All lines from the beginning of the listing through the line with "185C818 184 853" are to be copied word for word; the pictures are not.

Data below:

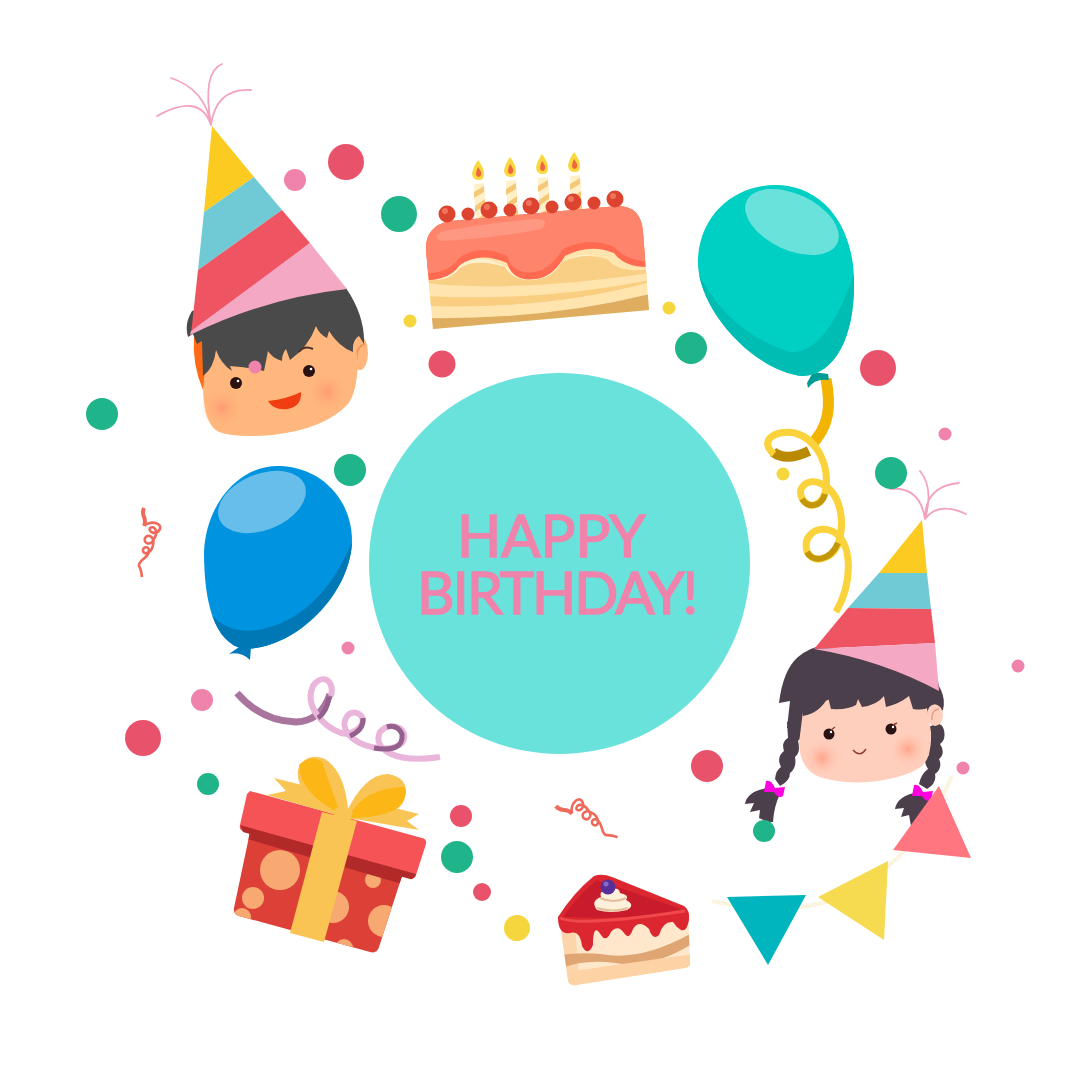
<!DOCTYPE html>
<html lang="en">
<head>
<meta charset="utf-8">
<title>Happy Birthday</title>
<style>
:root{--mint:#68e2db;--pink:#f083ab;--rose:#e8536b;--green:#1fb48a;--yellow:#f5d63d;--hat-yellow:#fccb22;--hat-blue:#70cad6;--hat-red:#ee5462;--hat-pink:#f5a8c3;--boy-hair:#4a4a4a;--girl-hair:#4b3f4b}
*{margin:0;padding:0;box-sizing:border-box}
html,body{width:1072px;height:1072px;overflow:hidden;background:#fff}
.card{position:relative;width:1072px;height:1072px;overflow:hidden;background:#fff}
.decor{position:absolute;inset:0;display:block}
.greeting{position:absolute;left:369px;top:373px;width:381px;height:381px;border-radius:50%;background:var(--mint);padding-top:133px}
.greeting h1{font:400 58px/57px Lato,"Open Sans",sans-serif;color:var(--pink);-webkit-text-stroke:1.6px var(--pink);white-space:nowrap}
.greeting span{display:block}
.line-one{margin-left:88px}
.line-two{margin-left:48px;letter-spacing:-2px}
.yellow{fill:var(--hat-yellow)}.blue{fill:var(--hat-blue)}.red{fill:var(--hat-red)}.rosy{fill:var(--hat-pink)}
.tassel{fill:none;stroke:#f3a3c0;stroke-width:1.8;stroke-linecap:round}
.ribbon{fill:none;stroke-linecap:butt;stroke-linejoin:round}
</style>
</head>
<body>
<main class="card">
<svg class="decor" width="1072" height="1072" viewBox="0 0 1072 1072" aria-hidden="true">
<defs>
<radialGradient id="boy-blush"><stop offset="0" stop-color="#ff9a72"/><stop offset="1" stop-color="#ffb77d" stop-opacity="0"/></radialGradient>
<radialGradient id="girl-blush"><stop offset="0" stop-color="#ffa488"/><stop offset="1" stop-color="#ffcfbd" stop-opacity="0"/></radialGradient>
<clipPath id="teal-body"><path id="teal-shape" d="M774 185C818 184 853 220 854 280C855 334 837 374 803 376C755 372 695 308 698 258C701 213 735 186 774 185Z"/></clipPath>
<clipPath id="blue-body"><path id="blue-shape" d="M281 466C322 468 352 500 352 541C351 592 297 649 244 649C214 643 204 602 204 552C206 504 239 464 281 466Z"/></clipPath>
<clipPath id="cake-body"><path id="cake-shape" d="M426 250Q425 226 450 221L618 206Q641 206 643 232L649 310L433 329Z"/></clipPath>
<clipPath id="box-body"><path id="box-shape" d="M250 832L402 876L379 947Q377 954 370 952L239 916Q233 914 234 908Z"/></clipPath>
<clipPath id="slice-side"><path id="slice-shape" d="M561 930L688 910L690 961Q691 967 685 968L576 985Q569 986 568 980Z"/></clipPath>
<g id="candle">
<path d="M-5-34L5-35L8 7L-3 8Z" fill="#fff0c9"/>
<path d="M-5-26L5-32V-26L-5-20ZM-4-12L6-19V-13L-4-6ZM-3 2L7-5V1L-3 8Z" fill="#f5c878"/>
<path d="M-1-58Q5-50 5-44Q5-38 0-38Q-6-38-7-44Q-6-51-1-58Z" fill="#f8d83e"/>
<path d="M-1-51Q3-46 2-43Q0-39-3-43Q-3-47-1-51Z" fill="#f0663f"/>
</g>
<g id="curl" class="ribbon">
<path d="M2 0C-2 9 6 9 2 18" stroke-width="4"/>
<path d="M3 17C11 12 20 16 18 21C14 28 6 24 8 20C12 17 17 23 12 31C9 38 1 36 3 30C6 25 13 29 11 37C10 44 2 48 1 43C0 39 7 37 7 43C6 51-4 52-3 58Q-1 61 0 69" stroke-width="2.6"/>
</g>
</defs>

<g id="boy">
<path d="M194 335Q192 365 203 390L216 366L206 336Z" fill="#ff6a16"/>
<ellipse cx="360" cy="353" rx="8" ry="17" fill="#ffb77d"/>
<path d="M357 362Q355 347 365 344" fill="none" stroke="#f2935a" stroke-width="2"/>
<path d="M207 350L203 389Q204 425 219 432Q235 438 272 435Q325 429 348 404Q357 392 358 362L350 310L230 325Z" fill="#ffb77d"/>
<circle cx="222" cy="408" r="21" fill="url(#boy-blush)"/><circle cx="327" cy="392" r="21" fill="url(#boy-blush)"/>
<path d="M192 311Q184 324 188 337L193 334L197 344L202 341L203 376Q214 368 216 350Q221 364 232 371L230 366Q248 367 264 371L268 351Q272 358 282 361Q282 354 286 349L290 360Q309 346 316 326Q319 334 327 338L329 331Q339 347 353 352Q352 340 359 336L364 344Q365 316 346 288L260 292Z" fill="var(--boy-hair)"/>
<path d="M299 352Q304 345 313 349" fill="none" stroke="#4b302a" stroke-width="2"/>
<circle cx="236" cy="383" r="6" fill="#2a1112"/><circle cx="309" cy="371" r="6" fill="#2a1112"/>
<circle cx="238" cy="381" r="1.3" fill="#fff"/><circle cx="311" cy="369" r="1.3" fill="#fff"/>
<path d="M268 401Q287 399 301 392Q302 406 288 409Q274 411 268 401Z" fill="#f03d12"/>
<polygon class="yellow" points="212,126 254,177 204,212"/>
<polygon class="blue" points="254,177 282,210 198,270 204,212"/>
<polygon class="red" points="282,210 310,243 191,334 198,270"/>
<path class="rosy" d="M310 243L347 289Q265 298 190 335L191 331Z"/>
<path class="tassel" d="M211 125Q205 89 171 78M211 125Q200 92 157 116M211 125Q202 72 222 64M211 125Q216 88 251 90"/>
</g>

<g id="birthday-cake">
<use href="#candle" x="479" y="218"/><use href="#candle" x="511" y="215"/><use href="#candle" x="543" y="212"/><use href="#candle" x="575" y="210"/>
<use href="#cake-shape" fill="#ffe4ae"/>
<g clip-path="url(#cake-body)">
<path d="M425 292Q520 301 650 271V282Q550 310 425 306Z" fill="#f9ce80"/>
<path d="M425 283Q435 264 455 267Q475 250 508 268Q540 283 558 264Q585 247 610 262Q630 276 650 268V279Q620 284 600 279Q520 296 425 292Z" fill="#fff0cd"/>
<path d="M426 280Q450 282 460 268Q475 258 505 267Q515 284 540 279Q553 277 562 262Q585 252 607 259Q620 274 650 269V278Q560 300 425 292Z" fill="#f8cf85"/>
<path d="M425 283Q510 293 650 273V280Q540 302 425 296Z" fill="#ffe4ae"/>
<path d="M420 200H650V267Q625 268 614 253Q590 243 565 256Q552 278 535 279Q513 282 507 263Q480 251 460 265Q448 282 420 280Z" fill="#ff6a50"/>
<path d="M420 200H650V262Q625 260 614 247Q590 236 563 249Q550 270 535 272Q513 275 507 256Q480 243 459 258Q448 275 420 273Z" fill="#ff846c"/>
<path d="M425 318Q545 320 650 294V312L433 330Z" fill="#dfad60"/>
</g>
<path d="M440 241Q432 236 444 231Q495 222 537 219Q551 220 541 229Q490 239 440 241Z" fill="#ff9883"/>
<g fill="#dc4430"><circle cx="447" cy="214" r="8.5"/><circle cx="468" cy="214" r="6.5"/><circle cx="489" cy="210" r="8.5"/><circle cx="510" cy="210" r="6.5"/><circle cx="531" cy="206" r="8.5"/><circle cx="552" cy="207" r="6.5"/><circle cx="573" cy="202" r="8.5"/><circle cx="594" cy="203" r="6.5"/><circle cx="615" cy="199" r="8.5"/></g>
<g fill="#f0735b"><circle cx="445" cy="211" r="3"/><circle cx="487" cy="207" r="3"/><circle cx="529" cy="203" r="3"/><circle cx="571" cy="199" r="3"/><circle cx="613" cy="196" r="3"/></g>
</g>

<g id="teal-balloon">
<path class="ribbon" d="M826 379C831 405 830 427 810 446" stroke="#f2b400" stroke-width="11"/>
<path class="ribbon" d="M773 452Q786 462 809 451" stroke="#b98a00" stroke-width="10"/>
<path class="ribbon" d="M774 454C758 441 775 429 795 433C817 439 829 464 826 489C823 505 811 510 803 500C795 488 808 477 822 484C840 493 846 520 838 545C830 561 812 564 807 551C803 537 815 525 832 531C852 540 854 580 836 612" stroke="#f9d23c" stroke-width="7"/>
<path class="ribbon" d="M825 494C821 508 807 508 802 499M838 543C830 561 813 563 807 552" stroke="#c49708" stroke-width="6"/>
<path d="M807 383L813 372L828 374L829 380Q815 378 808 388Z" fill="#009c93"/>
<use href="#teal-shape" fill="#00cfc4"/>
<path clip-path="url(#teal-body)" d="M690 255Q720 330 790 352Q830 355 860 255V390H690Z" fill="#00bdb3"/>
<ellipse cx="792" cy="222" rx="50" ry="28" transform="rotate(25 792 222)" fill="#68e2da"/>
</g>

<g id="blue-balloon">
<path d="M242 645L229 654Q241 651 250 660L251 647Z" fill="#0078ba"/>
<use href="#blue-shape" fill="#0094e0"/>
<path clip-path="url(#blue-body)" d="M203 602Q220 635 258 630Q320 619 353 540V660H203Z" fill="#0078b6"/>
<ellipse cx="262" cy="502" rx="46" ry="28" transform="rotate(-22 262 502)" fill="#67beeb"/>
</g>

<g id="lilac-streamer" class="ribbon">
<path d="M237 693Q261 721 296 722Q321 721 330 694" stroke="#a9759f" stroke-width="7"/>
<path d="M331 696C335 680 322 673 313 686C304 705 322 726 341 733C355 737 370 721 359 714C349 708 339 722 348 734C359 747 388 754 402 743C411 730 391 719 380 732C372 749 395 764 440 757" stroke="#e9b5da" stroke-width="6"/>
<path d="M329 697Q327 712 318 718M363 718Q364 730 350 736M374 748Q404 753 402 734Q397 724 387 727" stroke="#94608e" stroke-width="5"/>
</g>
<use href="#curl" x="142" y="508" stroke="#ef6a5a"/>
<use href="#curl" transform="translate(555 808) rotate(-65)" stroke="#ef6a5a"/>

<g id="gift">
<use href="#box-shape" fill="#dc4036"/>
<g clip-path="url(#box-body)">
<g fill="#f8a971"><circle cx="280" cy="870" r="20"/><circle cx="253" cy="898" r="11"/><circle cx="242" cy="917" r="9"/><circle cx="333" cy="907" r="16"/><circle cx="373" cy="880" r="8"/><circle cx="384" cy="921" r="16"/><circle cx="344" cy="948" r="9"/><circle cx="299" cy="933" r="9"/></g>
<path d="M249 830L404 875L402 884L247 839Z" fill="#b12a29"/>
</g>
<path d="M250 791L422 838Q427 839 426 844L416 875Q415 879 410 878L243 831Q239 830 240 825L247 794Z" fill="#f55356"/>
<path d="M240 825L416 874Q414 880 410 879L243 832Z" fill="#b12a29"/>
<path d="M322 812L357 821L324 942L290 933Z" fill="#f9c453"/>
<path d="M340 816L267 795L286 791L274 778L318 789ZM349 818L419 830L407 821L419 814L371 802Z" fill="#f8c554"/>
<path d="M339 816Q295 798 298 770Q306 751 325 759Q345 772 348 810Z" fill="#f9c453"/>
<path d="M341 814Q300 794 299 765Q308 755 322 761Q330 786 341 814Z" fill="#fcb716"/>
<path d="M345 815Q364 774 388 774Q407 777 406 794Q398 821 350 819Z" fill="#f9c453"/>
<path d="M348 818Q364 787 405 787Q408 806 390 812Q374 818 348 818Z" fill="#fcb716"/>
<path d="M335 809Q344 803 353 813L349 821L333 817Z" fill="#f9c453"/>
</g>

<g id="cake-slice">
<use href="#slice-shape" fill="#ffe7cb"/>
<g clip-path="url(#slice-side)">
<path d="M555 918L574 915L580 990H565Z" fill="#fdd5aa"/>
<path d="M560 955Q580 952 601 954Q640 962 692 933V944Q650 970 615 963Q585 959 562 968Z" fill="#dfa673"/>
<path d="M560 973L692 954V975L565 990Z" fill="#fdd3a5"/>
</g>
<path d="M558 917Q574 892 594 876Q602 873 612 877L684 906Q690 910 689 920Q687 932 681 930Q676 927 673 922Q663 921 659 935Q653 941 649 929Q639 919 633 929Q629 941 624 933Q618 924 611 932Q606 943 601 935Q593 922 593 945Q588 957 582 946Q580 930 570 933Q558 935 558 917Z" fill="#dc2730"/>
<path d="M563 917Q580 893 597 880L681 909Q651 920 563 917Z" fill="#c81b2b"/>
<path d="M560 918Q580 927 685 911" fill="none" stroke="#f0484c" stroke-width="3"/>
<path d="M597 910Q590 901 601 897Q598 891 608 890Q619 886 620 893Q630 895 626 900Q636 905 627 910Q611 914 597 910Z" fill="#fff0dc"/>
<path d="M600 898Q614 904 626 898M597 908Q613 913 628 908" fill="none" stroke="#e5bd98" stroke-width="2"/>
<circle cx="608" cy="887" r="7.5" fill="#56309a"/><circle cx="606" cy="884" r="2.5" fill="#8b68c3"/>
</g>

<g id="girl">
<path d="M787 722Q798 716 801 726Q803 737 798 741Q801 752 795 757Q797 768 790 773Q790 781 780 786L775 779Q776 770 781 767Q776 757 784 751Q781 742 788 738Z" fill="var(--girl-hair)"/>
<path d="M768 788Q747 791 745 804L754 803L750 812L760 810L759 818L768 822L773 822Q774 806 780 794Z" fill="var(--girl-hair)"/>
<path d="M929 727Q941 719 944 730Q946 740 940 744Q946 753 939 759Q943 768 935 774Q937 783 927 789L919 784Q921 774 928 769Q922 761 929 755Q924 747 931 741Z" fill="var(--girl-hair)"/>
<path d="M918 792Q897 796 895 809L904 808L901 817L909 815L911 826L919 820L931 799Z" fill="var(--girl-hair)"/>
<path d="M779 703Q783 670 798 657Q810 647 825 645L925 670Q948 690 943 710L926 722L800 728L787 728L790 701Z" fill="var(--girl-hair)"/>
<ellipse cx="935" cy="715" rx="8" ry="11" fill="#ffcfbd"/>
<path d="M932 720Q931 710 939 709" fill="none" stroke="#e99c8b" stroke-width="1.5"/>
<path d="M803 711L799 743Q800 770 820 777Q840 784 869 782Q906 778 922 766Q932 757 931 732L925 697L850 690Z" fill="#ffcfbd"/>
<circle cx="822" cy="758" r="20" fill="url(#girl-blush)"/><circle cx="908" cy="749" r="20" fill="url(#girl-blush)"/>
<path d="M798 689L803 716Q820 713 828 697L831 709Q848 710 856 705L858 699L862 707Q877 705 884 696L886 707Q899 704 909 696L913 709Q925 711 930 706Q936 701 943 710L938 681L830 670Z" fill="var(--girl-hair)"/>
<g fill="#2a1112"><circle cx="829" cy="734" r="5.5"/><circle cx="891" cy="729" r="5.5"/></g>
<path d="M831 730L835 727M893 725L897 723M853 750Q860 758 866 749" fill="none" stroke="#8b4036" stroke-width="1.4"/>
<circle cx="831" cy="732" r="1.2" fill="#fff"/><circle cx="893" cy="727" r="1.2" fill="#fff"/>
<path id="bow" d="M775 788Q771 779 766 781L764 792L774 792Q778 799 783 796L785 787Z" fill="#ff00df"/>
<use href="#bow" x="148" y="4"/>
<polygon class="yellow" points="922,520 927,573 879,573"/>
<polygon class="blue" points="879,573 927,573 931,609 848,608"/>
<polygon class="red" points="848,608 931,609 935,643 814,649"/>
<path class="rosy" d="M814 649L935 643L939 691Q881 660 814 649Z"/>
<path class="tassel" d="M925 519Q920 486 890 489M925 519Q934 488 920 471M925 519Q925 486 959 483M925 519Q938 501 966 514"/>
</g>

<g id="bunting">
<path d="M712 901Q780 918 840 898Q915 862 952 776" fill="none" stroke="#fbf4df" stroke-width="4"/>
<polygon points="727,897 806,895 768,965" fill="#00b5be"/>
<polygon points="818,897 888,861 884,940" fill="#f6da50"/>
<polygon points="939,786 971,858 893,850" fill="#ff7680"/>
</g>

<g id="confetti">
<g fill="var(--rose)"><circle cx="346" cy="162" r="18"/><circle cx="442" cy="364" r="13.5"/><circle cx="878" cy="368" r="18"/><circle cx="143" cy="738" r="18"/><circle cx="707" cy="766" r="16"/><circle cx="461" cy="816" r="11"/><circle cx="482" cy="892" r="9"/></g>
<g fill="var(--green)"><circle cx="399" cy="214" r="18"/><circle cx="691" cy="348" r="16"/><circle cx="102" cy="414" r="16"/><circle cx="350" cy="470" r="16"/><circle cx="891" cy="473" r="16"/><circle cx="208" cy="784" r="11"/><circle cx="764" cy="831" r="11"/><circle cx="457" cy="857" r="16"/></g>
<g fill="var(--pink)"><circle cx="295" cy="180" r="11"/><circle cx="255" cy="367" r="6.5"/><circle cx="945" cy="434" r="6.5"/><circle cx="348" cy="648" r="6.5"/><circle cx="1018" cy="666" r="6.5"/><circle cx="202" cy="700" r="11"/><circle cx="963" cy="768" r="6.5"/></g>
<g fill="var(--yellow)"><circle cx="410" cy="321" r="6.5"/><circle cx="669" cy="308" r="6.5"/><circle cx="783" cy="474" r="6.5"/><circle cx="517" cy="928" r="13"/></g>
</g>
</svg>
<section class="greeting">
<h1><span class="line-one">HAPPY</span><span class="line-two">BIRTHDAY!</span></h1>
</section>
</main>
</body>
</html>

End of Data.

[Exercise solution]
<!DOCTYPE html>
<html lang="en">
<head>
<meta charset="utf-8">
<title>Happy Birthday</title>
<style>
:root{--mint:#68e2db;--pink:#f083ab;--rose:#e8536b;--green:#1fb48a;--yellow:#f5d63d;--hat-yellow:#fccb22;--hat-blue:#70cad6;--hat-red:#ee5462;--hat-pink:#f5a8c3;--boy-hair:#4a4a4a;--girl-hair:#4b3f4b}
*{margin:0;padding:0;box-sizing:border-box}
html,body{width:1072px;height:1072px;overflow:hidden;background:#fff}
.card{position:relative;width:1072px;height:1072px;overflow:hidden;background:#fff}
.decor{position:absolute;inset:0;display:block}
.greeting{position:absolute;left:369px;top:373px;width:381px;height:381px;border-radius:50%;background:var(--mint);padding-top:133px}
.greeting h1{font:400 58px/57px Lato,"Open Sans",sans-serif;color:var(--pink);-webkit-text-stroke:1.6px var(--pink);white-space:nowrap}
.greeting span{display:block}
.line-one{margin-left:88px}
.line-two{margin-left:48px;letter-spacing:-2px}
.yellow{fill:var(--hat-yellow)}.blue{fill:var(--hat-blue)}.red{fill:var(--hat-red)}.rosy{fill:var(--hat-pink)}
.tassel{fill:none;stroke:#f3a3c0;stroke-width:1.8;stroke-linecap:round}
.ribbon{fill:none;stroke-linecap:butt;stroke-linejoin:round}
</style>
</head>
<body>
<main class="card">
<svg class="decor" width="1072" height="1072" viewBox="0 0 1072 1072" aria-hidden="true">
<defs>
<radialGradient id="boy-blush"><stop offset="0" stop-color="#ff9a72"/><stop offset="1" stop-color="#ffb77d" stop-opacity="0"/></radialGradient>
<radialGradient id="girl-blush"><stop offset="0" stop-color="#ffa488"/><stop offset="1" stop-color="#ffcfbd" stop-opacity="0"/></radialGradient>
<clipPath id="teal-body"><path id="teal-shape" d="M774 185C818 184 853 220 854 280C855 334 837 374 803 376C755 372 695 308 698 258C701 213 735 186 774 185Z"/></clipPath>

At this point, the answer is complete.